> Required action: Check each line of the data below for the string "ticks", then report how many lines have it and nothing else.

> Input data:

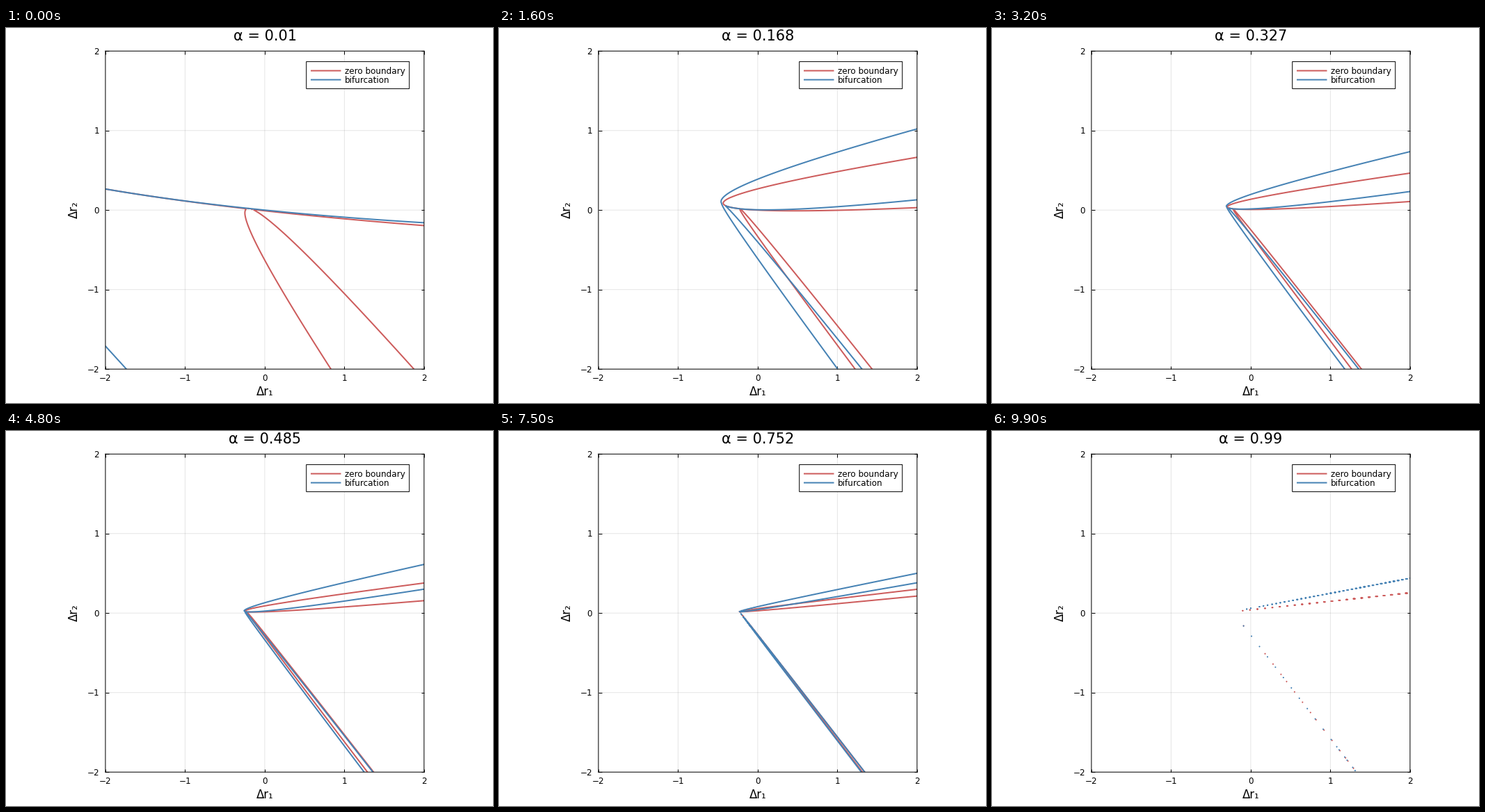
Animation, 700 px wide and 540 px high, one loop 10 s. Source, as a matplotlib script:

```python
import numpy as np
import matplotlib.pyplot as plt
from matplotlib.animation import FuncAnimation
from matplotlib.collections import LineCollection
from matplotlib.patches import Rectangle
from matplotlib.transforms import Affine2D

W, H, DPI = 700, 540, 100
FRAMES, INTERVAL = 100, 100
RED, BLUE = "#CD5C5C", "#4682B4"
LEFT, RIGHT, TOP, BOTTOM = 142.9, 600.9, 33.2, 491.2

plt.rcParams["font.family"] = "DejaVu Sans"
plt.rcParams["path.simplify"] = False
plt.rcParams["path.snap"] = False

# Quadratic system with weights (1 - alpha) on linear and alpha on
# second-order terms, written in the basis of its pure quadratic directions:
#   X = t1^2 + L t1 t2 + k (A1 t1 + A2 t2)
#   Y = t2^2 + M t1 t2 + k (B1 t1 + B2 t2),   k = (1 - alpha) / sqrt(alpha)
A1, A2, L = 0.3787, 0.0342, -0.071
B1, B2, M = 0.0925, -0.0093, -0.531
SLOPE, LEAN = 0.107, 0.7708
ORIGIN = (-0.2261, 0.0167)

axis = np.linspace(-2, 2, 401)
GX, GY = np.meshgrid(axis, axis)
DX, DY = GX - ORIGIN[0], GY - ORIGIN[1]
X = (DX + LEAN * DY) / (1 + LEAN * SLOPE)
Y = SLOPE * X - DY


def zero_boundary(k):
    """Vanishes where a solution has t1 = 0 or t2 = 0."""
    a1, a2, b1, b2 = k * A1, k * A2, k * B1, k * B2
    return (Y * (Y + a1 * b1) - b1 * b1 * X) * (X * (X + a2 * b2) - a2 * a2 * Y)


def bifurcation(k):
    """Discriminant of the quartic in t2 left after eliminating t1."""
    a1, a2, b1, b2 = k * A1, k * A2, k * B1, k * B2
    g0, g1, g2 = b1 * a1, b1 * L + M * a1, L * M
    a = 1 - g2
    b = 2 * b2 - g1 - b2 * g2 + M * M * a2
    c = b2 * b2 - g0 - b2 * g1 + 2 * b1 * M * a2 + (g2 - 2) * Y - M * M * X
    d = b1 * b1 * a2 - b2 * g0 + (g1 - 2 * b2) * Y - 2 * b1 * M * X
    e = Y * (Y + g0) - b1 * b1 * X
    cc = c * c
    i = 12 * a * e - 3 * b * d + cc
    j = c * (72 * a * e + 9 * b * d - 2 * cc) - 27 * (a * d * d + b * b * e)
    # Elimination adds a squared factor on the line where b1 + M t2 = 0.
    t = -b1 / M
    extra = Y - t * (t + b2)
    return (4 * i * i * i - j * j) / (extra * extra + 1e-12)


def pt(px):
    return px * 72 / DPI


fig = plt.figure(figsize=(W / DPI, H / DPI), dpi=DPI, facecolor="white")


def label(x, y, s, px, ha="center", **kw):
    return fig.text(x / W, 1 - y / H, s, fontsize=pt(px), ha=ha, va="baseline", **kw)


ax = fig.add_axes([LEFT / W, 1 - BOTTOM / H, (RIGHT - LEFT) / W, (BOTTOM - TOP) / H])
ax.set(xlim=(-2, 2), ylim=(-2, 2), autoscale_on=False)
ticks = range(-2, 3)
ax.set_xticks(ticks)
ax.set_yticks(ticks)
ax.tick_params(direction="in", length=pt(4.5), width=pt(1), top=True, right=True,
               labelleft=False, labelbottom=False)
ax.grid(color="black", alpha=0.1, linewidth=pt(1))
ax.set_axisbelow(True)
for spine in ax.spines.values():
    spine.set_linewidth(pt(1))

for v in ticks:
    name = str(v).replace("-", "\u2212")
    label(LEFT + (v + 2) / 4 * (RIGHT - LEFT), 508, name, 12)
    label(134, BOTTOM - (v + 2) / 4 * (BOTTOM - TOP) + 4.4, name, 12, ha="right")

label(372, 529, "Δr₁", 16.5)
label(103, 262, "Δr₂", 16.5, rotation=90, rotation_mode="anchor")
title = label(372, 18.5, "", 20.9)

# Legend, placed in stage pixels
to_px = Affine2D().scale(1 / W, -1 / H).translate(0, 1) + fig.transFigure
fig.add_artist(Rectangle((431.7, 48.4), 148, 39, facecolor="white", edgecolor="black",
                         linewidth=pt(1), transform=to_px, zorder=5))
for y, color, name in ((61.5, RED, "zero boundary"), (74.5, BLUE, "bifurcation")):
    fig.add_artist(plt.Line2D([438, 481.5], [y, y], color=color, linewidth=pt(2),
                              solid_capstyle="butt", transform=to_px, zorder=6))
    label(487, y + 4.5, name, 12, ha="left", zorder=6)


def curve(color, z):
    # Round caps keep the tiny loops around single grid nodes visible as dots.
    lines = LineCollection([], colors=color, linewidths=pt(2), zorder=z,
                           capstyle="round", joinstyle="round")
    return ax.add_collection(lines, autolim=False)


curves = [(zero_boundary, curve(RED, 2.1)), (bifurcation, curve(BLUE, 2.2))]


def draw(n):
    alpha = 0.01 + 0.98 * n / (FRAMES - 1)
    k = (1 - alpha) / np.sqrt(alpha)
    for f, lines in curves:
        cs = ax.contour(axis, axis, f(k), levels=[0])
        lines.set_segments(cs.allsegs[0])
        cs.remove()
    title.set_text(f"α = {round(alpha, 3)}")
    return [title]


anim = FuncAnimation(fig, draw, frames=FRAMES, interval=INTERVAL,
                     init_func=lambda: [], repeat=True, repeat_delay=0)
plt.show()
```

> Response: 4